Their Loyalty or Our Value Package

Phil Kenkel
Bill Fitzwater Cooperative Chair
Oklahoma State University


At a recent cooperative educational program, a large producer was invited to present his perspective toward his local cooperative. He prefaced his remarks with the comment that he placed no value on cooperative stock since it was unclear when it would be redeemed and its value could be written down. His views were another spin on the familiar desire for deep discounts just above marginal costs. The producer was not interested, or perhaps had not been recruited, to serve on the board or become involved in the cooperative.

A common reaction to these types of expectations is to conclude that the producer has no loyalty to the cooperative and wants benefits without the responsibility of investing. There is validity to those claims but the issues are worth pondering. Loyalty to a cooperative is not an end in itself. It is rather a reflection of the belief (and often fact) that patronizing the cooperative on a long-term basis is in the producer’s best interest. The lack of “loyalty” of the disinterested large producer may be explained by his first statement about cooperative equity. In most situations, the prices of products, services and commodities are similar between a cooperative and its independent competitor. The cooperative value package provides three advantages: cash patronage, stock patronage and the opportunity to be involved in and influence the direction of the business. The net impact of cash patronage is reduced by the tax impacts of the qualified stock. A significant part of the cooperative value package is the fact that the member is building equity without any out-of-pocket investment. If members do not consider themselves an owner, their value package is obviously reduced.

Building loyalty in a cooperative comes down to explaining why patronage is in the member’s long-term best interest. That involves creating the best value package of price, service and investment in infrastructure and communicating the value of ownership and governance. Ownership value is diminished by long revolving periods and eliminated when cooperatives channel member returns to unallocated reserves. Rapid equity revolvement requires high profitability, which may diminish the customer-level returns. Overall, cooperative managers and boards do a great job of balancing those tradeoffs and creating an enviable value package. They often fall short in communicating the entire value package, particularly the value of ownership. Are today’s producers less loyal or do we need new ways to communicate our value?


Myth Buster: Cooperative Stock is Debt

By Phil Kenkel
Bill Fitzwater Cooperative Chair
Oklahoma State University


The revolving stock in a traditional cooperative is an interesting instrument. Unlike stock in a publicly traded corporation, it has no market value. This absence of a market value necessitates that it be eventually redeemed by the cooperative firm. This creates the unique structure of the cooperative where equity is continually being destroyed and replenished. Even the national accounting standards board has at times been concerned, or perhaps confused, about cooperative equity.

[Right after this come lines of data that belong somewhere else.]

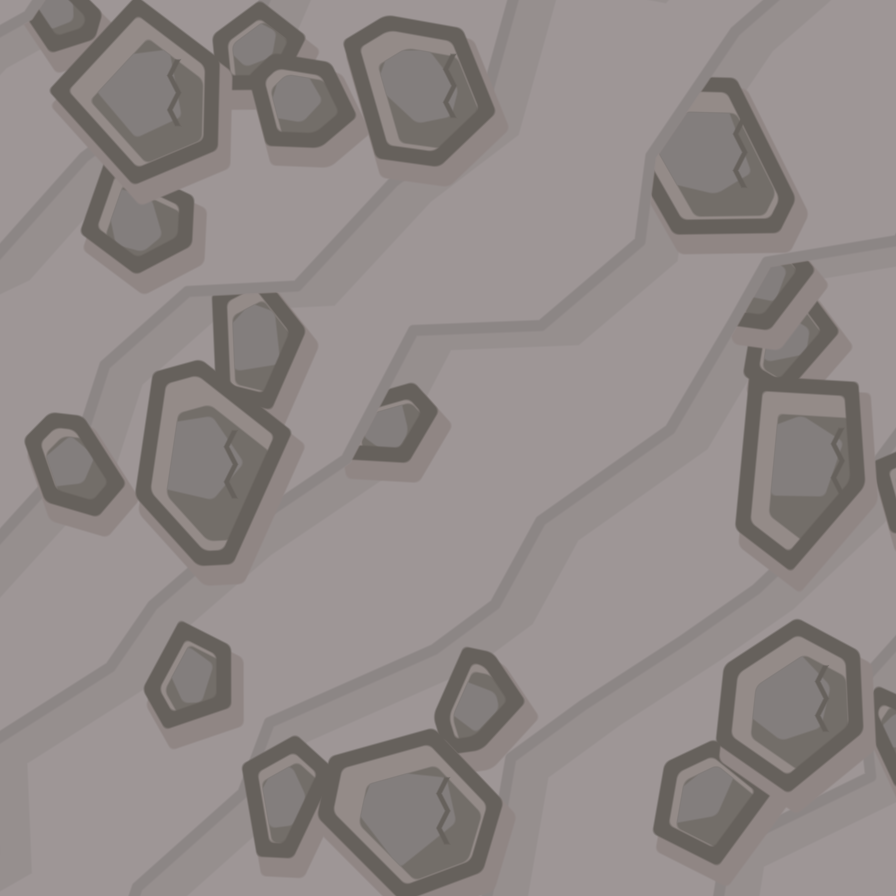
This texture is drawn by a three.js fragment shader. Its source:

```glsl
// Flat cartoon rock ground: jagged diagonal ledges with soft shade strips, and
// clumps of outlined, faceted stones partly tucked under the ledge above them.
// Ledges are jittered polylines; stones are convex half-plane polygons.
varying vec2 vUv;

const vec3 GROUND = vec3(0.62, 0.59, 0.59);
const vec3 STRIP = vec3(0.588, 0.56, 0.557);
const vec3 LEDGE_LINE = vec3(0.55, 0.525, 0.522);
const vec3 DROP_SHADOW = vec3(0.565, 0.525, 0.518);
const vec3 BEVEL = vec3(0.58, 0.545, 0.535);
const vec3 FACET = vec3(0.515, 0.495, 0.492);
const vec3 SHADE = vec3(0.45, 0.43, 0.41);
const vec3 OUTLINE = vec3(0.40, 0.38, 0.36);

const float EDGE = 0.0015;          // half width of smoothed edges
const float LEDGE_GAP = 0.21;       // spacing across the diagonal
const float LEDGE_STEP = 0.125;     // mean knot spacing along it
const float LEDGE_JAG = 0.062;
const float LEDGE_HALF = 0.0062;
const vec2 STRIP_SHIFT = vec2(0.042, -0.022);
const vec2 DROP_SHIFT = vec2(0.009, -0.017);
const float OUTLINE_WIDTH = 0.0165;
const float CLUMPS = 3.0;           // clumps per side
const float TAU = 6.2831853;

float hash(vec2 p) {
  return fract(sin(dot(p, vec2(127.1, 311.7))) * 43758.547);
}

float fill(float d) { return 1.0 - smoothstep(-EDGE, EDGE, d); }

vec2 toDiagonal(vec2 p) { return vec2(p.x + p.y, p.y - p.x) * 0.70711; }

vec2 knot(float k, float j) {
  float along = j + 0.6 * (hash(vec2(j, k + 20.0)) - 0.5);
  float across = LEDGE_JAG * (2.0 * hash(vec2(j + 9.0, k + 50.0)) - 1.0);
  return vec2(along * LEDGE_STEP, (k + 0.35) * LEDGE_GAP + across);
}

// Signed distance to ledge k, positive on its upper left side
float ledge(vec2 p, float k) {
  vec2 q = toDiagonal(p);
  float cell = floor(q.x / LEDGE_STEP);
  float dist = 1.0, side = 1.0;
  for (int i = -2; i <= 1; i++) {
    vec2 a = knot(k, cell + float(i)), b = knot(k, cell + float(i) + 1.0);
    vec2 ab = b - a, aq = q - a;
    float t = dot(aq, ab) / dot(ab, ab);
    dist = min(dist, length(aq - ab * clamp(t, 0.0, 1.0)));
    if (q.x >= a.x && q.x < b.x) side = aq.y * ab.x > aq.x * ab.y ? 1.0 : -1.0;
  }
  return side * dist;
}

// Lowest ledge lying above a point
float ledgeAbove(vec2 c) {
  float top = floor(toDiagonal(c).y / LEDGE_GAP) + 2.0, found = top;
  for (int i = 0; i < 4; i++) {
    float k = top - float(i);
    if (ledge(c, k) < 0.0) found = k;
  }
  return found;
}

// Irregular convex polygon, stretched along a random axis
float polygon(vec2 p, float r, float seed) {
  float sides = 5.0 + floor(2.0 * hash(vec2(seed, 1.0)));
  float axis = TAU * hash(vec2(seed, 2.0));
  float stretch = 1.0 + 0.35 * hash(vec2(seed, 3.0));
  float d = -1.0;
  for (int i = 0; i < 6; i++) {
    float n = float(i);
    if (n >= sides) break;
    float angle = TAU * (n + 0.4 * hash(vec2(seed, n + 4.0))) / sides;
    float reach = length(vec2(cos(angle) * stretch, sin(angle) / stretch));
    reach *= r * (0.8 + 0.25 * hash(vec2(seed, n + 14.0)));
    float plane = dot(p, vec2(cos(angle + axis), sin(angle + axis))) - reach;
    float h = max(0.006 - abs(d - plane), 0.0);
    d = max(d, plane) + h * h / 0.024;
  }
  return d;
}

vec3 paintStone(vec3 color, vec2 p, vec2 center, float r, float seed) {
  vec2 q = p - center;
  if (length(q) > 2.2 * r + 0.03) return color;
  float visible = 1.0;
  if (hash(vec2(seed, 30.0)) < 0.65)
    visible = fill(ledge(p, ledgeAbove(center)) + LEDGE_HALF);

  float body = polygon(q, r, seed);
  float inner = polygon(q - vec2(0.12, -0.12) * r, r * 0.66, seed);
  float facet = max(inner, polygon(q - vec2(-0.04, 0.05) * r, r * 0.52, seed + 0.37));
  color = mix(color, DROP_SHADOW, visible * fill(polygon(q - DROP_SHIFT, r, seed) - 0.005));
  vec3 stone = mix(BEVEL, SHADE, fill(inner));
  stone = mix(stone, FACET, fill(facet));

  // Zigzag crack on large stones
  float zigzag = abs(fract(q.y / r * 2.3 + seed) - 0.5) * 0.22 * r;
  float crack = max(abs(q.x - 0.34 * r - zigzag) - 0.003, abs(q.y) - 0.42 * r);
  stone = mix(stone, OUTLINE, fill(crack) * step(0.078, r));

  stone = mix(stone, OUTLINE, fill(-body - OUTLINE_WIDTH));
  return mix(color, stone, visible * fill(body));
}

void main() {
  vec2 p = vUv;
  vec3 color = GROUND;

  // Ledges with their shade strips
  float base = floor(toDiagonal(p).y / LEDGE_GAP);
  for (int i = -1; i <= 2; i++) {
    float k = base + float(i), d = ledge(p, k);
    color = mix(color, STRIP, fill(max(d, -ledge(p - STRIP_SHIFT, k))));
    color = mix(color, LEDGE_LINE, fill(abs(d) - LEDGE_HALF));
  }

  // Clumps: a lead stone and up to three smaller ones around it
  for (int n = 0; n < 9; n++) {
    float id = float(n) + 3.0;
    vec2 cell = vec2(mod(float(n), CLUMPS), floor(float(n) / CLUMPS));
    vec2 jitter = vec2(hash(vec2(id, 61.0)), hash(vec2(id, 62.0))) - 0.5;
    vec2 center = (cell + 0.5 + 0.5 * jitter) / CLUMPS;
    float extras = floor(3.6 * hash(vec2(id, 63.0)));
    float lead = extras < 1.0 ? 0.05 : mix(0.066, 0.094, hash(vec2(id, 64.0)));
    float turn = TAU * hash(vec2(id, 65.0));
    for (int m = 1; m <= 3; m++) {
      float j = float(m);
      if (j > extras) break;
      float r = mix(0.042, 0.06, hash(vec2(id, j + 70.0)));
      float angle = turn + j * 2.0;
      vec2 spot = center + vec2(cos(angle), sin(angle)) * (lead + r);
      color = paintStone(color, p, spot, r, id + j * 17.0);
    }
    color = paintStone(color, p, center, lead, id);
  }
  gl_FragColor = vec4(color, 1.0);
}
```
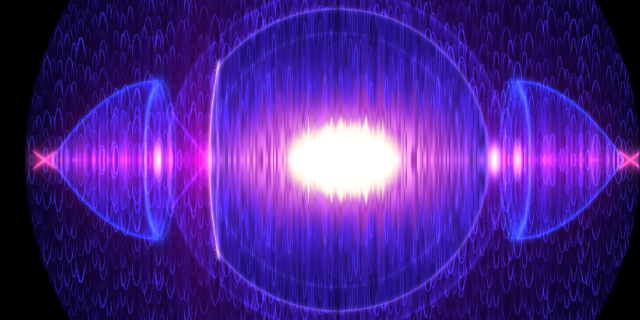
This background is drawn by a Shadertoy shader. Its source:

```glsl
// A glowing violet energy lens with streaked core, flanking cones and a dark rim.

float hash(vec2 p) {
    p = fract(p * vec2(0.1031, 0.1137));
    p += dot(p, p.yx + 33.33);
    return fract((p.x + p.y) * p.x * 47.3);
}

// Smooth random value along one axis
float noise1(float x, float seed) {
    float i = floor(x);
    return mix(hash(vec2(i, seed)), hash(vec2(i + 1.0, seed)), smoothstep(0.0, 1.0, x - i));
}

// Upright fibres whose strength changes along their length
float strands(vec2 p, vec2 scale) {
    vec2 g = p * scale;
    float i = floor(g.x);
    return mix(noise1(g.y, i), noise1(g.y, i + 1.0), smoothstep(0.0, 1.0, g.x - i));
}

// One inside the limit, zero beyond it
float fade(float near, float far, float x) {
    return 1.0 - smoothstep(near, far, x);
}

float glowLine(float d, float width) {
    return exp(-abs(d) / width);
}

// Scattered thin arches, one per cell, with staggered columns
float arches(vec2 p, vec2 size, float seed) {
    vec2 g = p / size;
    g.y += hash(vec2(floor(g.x), seed)) * 5.0;
    vec2 f = fract(g) - 0.5;
    float rnd = hash(floor(g) + seed);
    float bend = 2.0 + 2.0 * rnd;
    float d = f.y - 0.35 + bend * f.x * f.x;
    float slope = length(vec2(2.0 * bend * f.x / size.x, 1.0 / size.y));
    return fade(0.0005, 0.0038, abs(d) / slope) * fade(0.3, 0.5, abs(f.x)) * rnd;
}

void mainImage(out vec4 fragColor, in vec2 fragCoord) {
    vec2 p = (fragCoord - 0.5 * iResolution.xy) / iResolution.y + vec2(1.0, 0.0);
    float ay = abs(p.y);
    float side = p.x - 1.055;
    float ax = abs(side);
    float aa = 1.5 / iResolution.y;
    float fine = strands(vec2(p.x, ay), vec2(200.0, 16.0));
    float streak = mix(fine, noise1(p.x * 110.0, 11.0), 0.4);

    // Dim indigo field with fine arches
    float discR = length(vec2(p.x - 1.04, p.y));
    float web = arches(vec2(p.x, ay), vec2(0.022, 0.06), 5.0)
              + arches(vec2(p.x + 0.01, ay), vec2(0.035, 0.085), 19.0);
    vec3 col = mix(vec3(0.15, 0.03, 0.35), vec3(0.05, 0.015, 0.2), smoothstep(0.5, 0.95, discR));
    col *= 0.6 + 0.7 * streak;
    col += vec3(0.1, 0.1, 0.4) * web;

    // Magenta haze along the axis and beside the dome
    col += vec3(0.45, 0.02, 0.3) * exp(-ay * 10.0) * fade(0.75, 0.95, ax);
    col += vec3(0.3, 0.0, 0.14) * glowLine(p.x - 0.625, 0.05) * exp(-ay * 4.0);

    // Faint outer shell
    float shell = length(vec2(side, p.y)) - 0.534;
    col += vec3(0.06, 0.05, 0.28) * fade(-aa, aa, shell) * (0.1 + 0.8 * streak);
    col += vec3(0.12, 0.1, 0.4) * glowLine(shell, 0.006) * streak;

    // Flanking cones, mirrored left and right
    float t = clamp((0.895 - ax) / 0.335, 0.0, 1.0);
    float profile = 0.247 * (1.0 - pow(1.0 - t, 2.0));
    float span = step(0.56, ax) * step(ax, 0.895);
    float cap = length(vec2((ax - 0.56) / 0.045, p.y / 0.247));
    float body = max(fade(-aa, aa, ay - profile) * span, fade(0.97, 1.01, cap));
    float ribs = 0.5 + 0.5 * sin(ax * 260.0 + 5.0 * sin(ax * 43.0));
    col += vec3(0.03, 0.07, 0.38) * body * (0.3 + 0.8 * streak);
    col += vec3(0.5, 0.2, 0.5) * body * ribs * exp(-ay * 19.0) * (0.3 + streak);
    col += vec3(0.06, 0.2, 0.65) * glowLine(ay - profile, 0.006) * span;
    for (int i = 0; i < 4; i++) {
        float k = float(i);
        float ring = length(vec2((ax - 0.553 - 0.009 * k) / (0.047 - 0.007 * k), p.y / (0.247 - 0.016 * k)));
        col += vec3(0.06, 0.2, 0.6) * glowLine(ring - 1.0, 0.07) * (0.8 - 0.13 * k);
    }

    // Short cone closing toward the flat face of the dome
    float taper = (p.x - 0.535) / 0.115;
    col += vec3(0.2, 0.06, 0.5) * step(0.0, taper) * step(taper, 1.0) * glowLine(ay - 0.15 * (1.0 - taper), 0.006);

    // Streaked dome: a circle cut by a bowed face on its left
    float rim = length(vec2(side, p.y)) - 0.472;
    float face = 0.655 + 0.3 * p.y * p.y - p.x;
    float h = ay * (0.65 + 0.7 * streak);
    float gx = p.x - 1.073;
    float r = length(vec2(gx * 0.55, h));
    vec3 core = mix(vec3(0.14, 0.06, 0.5), vec3(0.28, 0.13, 0.78), fade(0.22, 0.42, r));
    core *= 0.6 + 0.75 * fine;
    core += vec3(0.08, 0.08, 0.2) * arches(vec2(p.x, ay), vec2(0.016, 0.11), 31.0);
    core = mix(core, vec3(0.72, 0.24, 0.85) * (0.8 + 0.4 * fine), fade(0.13, 0.27, r));
    core = mix(core, vec3(0.93, 0.62, 0.9), fade(0.1, 0.21, r) * smoothstep(0.2, 0.8, streak));
    float heat = length(vec2(gx * 0.66, h));
    core = mix(core, vec3(1.0, 0.92, 0.86), fade(0.1, 0.14, heat));
    core = mix(core, vec3(1.0, 0.99, 0.98), fade(0.085, 0.115, heat));
    core += vec3(0.35, 0.2, 0.15) * exp(-ay * 28.0) * streak;
    col = mix(col, core, fade(-aa, aa, max(rim, face)));

    // Bright edges of the dome
    float rightOfFace = fade(-aa, aa, face);
    col += vec3(0.22, 0.2, 0.4) * glowLine(rim, 0.005) * rightOfFace;
    col += vec3(0.1, 0.1, 0.25) * glowLine(rim + 0.075, 0.006) * rightOfFace * fine;
    col += vec3(0.6, 0.5, 0.6) * glowLine(face, 0.005) * fade(0.3, 0.325, ay);
    col += vec3(0.3, 0.2, 0.35) * glowLine(face + 0.03 * (1.0 - ay / 0.32), 0.004) * fade(0.29, 0.32, ay);

    // Hot nodes on the axis
    vec2 node = vec2((ax - 0.562) / 0.012, p.y / 0.045);
    vec2 lens = vec2((p.x - 1.545) / 0.016, p.y / 0.045);
    col += vec3(0.95, 0.75, 0.85) * (exp(-dot(node, node)) + 1.3 * exp(-dot(lens, lens)));
    col += vec3(0.7, 0.3, 0.45) * exp(-length(vec2((p.x - 0.65) / 0.012, p.y / 0.03)));

    // Crossed knots at the cone tips
    float knot = ax - 0.915;
    col += vec3(0.8, 0.25, 0.4) * fade(0.025, 0.045, abs(knot)) * glowLine(ay - abs(knot) * 0.75, 0.007);
    col += vec3(0.7, 0.2, 0.4) * exp(-length(vec2(knot / 0.04, p.y / 0.025)));

    // Dark seam through the centre and the outer disc edge
    col *= 1.0 - 0.4 * glowLine(side, 0.004) * smoothstep(0.12, 0.3, ay);
    col *= fade(0.952, 0.968, discR);
    fragColor = vec4(clamp(col, 0.0, 1.0), 1.0);
}
```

This generated proposals that cooperative equity be treated as instruments with properties of debt. Cooperative accountants were quick to point out that this structure would leave cooperatives without owners.

I have heard both members and cooperative leaders proclaim that a cooperative’s revolving equity is debt. The member’s statement is usually made as part of an argument that the cooperative must redeem their equity at a given age. Cooperative managers sometimes describe revolving equity as debt as part of a rationale for retaining funds as unallocated reserves (retained earnings) rather than as allocated equity. Managers and board members in a cooperative struggling to reduce revolving periods are often particularly hesitant to issue new equity.

Despite the unique characteristics of cooperative equity, it is not debt. Unlike a debt instrument, the cooperative board has discretion as to when it is redeemed. When required by financial circumstances, cooperative equity can be written down in value. A cooperative that has experienced losses obviously doesn’t have the unilateral ability to write down its debt. Cooperative stock has value to members only when it is redeemed. The principle of distributing patronage in proportion to business volume is only ultimately fulfilled when the distributed stock has been redeemed. While it is essential that cooperatives redeem stock, the member is the owner of the firm. Unlike lenders, owners receive the residual claim. The board’s first priority should be to manage the cooperative’s balance sheet. The equity redemption budget should be determined by the cooperative’s financial resources, not as an implication of the redemption system.

Profitable cooperatives absolutely can issue equity and redeem it on an acceptable cycle. There is clear evidence of this from some of Oklahoma’s cotton ginning cooperatives that have very short revolving cycles. Providing your cooperative has adequate levels of unallocated equity, you should have no hesitation in retaining funds as allocated equity. In fact, it is the only vehicle of retaining funds that provides an ultimate benefit to the member. Retained patronage is the primary vehicle for members to build ownership in their cooperative. Issuing stock is not creating debt but rather creating owners.

Myth:  Cooperative Stock is Debt

Status: Busted!